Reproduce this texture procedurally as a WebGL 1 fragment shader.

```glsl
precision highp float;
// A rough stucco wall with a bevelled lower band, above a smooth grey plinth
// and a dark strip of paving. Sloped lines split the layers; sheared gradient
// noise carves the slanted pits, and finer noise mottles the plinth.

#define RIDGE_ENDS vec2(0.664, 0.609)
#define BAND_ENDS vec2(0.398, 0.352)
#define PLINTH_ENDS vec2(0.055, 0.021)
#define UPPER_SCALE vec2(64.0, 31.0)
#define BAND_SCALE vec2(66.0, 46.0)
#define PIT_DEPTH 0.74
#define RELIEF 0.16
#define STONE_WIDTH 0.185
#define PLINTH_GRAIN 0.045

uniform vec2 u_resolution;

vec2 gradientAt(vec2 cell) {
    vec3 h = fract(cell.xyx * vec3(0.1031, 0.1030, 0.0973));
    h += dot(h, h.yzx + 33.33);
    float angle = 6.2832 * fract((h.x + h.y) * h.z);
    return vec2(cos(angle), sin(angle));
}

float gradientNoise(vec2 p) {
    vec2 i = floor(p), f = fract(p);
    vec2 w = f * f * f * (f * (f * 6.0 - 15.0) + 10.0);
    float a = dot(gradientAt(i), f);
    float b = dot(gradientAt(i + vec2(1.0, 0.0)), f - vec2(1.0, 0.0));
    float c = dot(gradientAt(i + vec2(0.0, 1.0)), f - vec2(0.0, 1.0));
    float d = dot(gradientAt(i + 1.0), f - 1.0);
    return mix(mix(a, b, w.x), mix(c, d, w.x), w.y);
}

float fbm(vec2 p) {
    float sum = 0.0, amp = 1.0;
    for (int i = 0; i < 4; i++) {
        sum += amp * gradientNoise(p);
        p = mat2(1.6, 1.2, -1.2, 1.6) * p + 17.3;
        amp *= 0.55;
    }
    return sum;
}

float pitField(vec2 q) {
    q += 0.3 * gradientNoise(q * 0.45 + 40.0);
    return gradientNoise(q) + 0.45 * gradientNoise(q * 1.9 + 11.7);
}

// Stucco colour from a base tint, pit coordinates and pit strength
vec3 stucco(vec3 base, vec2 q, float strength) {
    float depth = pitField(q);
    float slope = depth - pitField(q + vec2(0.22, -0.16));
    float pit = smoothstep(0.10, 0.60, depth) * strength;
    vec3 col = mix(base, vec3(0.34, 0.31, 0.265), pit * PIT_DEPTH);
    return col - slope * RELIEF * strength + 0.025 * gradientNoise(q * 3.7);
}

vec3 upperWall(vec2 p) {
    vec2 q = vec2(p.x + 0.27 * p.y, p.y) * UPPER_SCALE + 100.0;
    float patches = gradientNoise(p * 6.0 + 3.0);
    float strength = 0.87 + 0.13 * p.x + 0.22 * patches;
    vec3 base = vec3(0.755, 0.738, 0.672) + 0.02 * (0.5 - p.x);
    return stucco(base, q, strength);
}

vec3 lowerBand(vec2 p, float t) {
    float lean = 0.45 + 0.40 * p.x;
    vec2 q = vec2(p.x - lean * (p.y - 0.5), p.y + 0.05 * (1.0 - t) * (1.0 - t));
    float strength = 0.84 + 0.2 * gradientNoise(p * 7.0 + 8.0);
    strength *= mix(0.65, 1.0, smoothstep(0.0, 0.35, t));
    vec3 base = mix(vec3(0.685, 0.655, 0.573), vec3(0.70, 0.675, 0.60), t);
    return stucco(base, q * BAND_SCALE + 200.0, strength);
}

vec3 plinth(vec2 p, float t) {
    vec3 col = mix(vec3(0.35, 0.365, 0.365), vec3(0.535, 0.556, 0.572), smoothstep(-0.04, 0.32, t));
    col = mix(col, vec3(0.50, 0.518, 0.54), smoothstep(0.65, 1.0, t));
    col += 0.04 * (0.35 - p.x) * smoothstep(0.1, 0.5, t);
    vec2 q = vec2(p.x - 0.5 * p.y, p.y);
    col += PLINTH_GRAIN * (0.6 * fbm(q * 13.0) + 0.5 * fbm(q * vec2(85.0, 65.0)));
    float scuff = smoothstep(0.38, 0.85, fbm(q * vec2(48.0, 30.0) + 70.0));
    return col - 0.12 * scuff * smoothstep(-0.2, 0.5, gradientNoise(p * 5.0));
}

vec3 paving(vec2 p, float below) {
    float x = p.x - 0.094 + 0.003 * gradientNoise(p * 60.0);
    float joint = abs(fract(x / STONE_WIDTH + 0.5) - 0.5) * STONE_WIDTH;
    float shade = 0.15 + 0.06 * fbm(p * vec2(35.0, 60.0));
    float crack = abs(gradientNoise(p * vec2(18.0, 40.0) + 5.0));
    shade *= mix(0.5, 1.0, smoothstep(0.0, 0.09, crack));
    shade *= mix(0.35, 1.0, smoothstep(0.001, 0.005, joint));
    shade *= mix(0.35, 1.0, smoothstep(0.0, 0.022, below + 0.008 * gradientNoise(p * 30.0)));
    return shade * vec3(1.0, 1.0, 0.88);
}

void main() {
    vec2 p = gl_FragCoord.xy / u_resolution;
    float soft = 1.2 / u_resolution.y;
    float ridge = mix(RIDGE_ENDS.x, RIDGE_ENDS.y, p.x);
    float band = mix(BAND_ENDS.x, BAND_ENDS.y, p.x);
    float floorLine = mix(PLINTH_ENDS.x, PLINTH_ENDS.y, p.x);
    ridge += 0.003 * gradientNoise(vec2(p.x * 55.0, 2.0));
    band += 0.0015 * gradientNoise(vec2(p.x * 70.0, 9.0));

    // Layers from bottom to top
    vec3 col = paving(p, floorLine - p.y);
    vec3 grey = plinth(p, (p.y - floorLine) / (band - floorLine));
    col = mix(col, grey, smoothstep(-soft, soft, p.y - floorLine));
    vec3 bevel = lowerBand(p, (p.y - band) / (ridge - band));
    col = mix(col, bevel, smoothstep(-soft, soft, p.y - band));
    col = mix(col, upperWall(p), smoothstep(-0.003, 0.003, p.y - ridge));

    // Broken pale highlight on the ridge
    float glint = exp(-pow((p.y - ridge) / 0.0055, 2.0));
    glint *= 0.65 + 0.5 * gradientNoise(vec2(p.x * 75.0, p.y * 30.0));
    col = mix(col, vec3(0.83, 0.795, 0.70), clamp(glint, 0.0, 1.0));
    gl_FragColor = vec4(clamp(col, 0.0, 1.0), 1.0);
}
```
------------------------------------------------------------
-- DIRECTIONS FOR THIS TASK --
Pull every line containing "base" from the data.

-- TASK SOLUTION --
// Stucco colour from a base tint, pit coordinates and pit strength
vec3 stucco(vec3 base, vec2 q, float strength) {
    vec3 col = mix(base, vec3(0.34, 0.31, 0.265), pit * PIT_DEPTH);
    vec3 base = vec3(0.755, 0.738, 0.672) + 0.02 * (0.5 - p.x);
    return stucco(base, q, strength);
    vec3 base = mix(vec3(0.685, 0.655, 0.573), vec3(0.70, 0.675, 0.60), t);
    return stucco(base, q * BAND_SCALE + 200.0, strength);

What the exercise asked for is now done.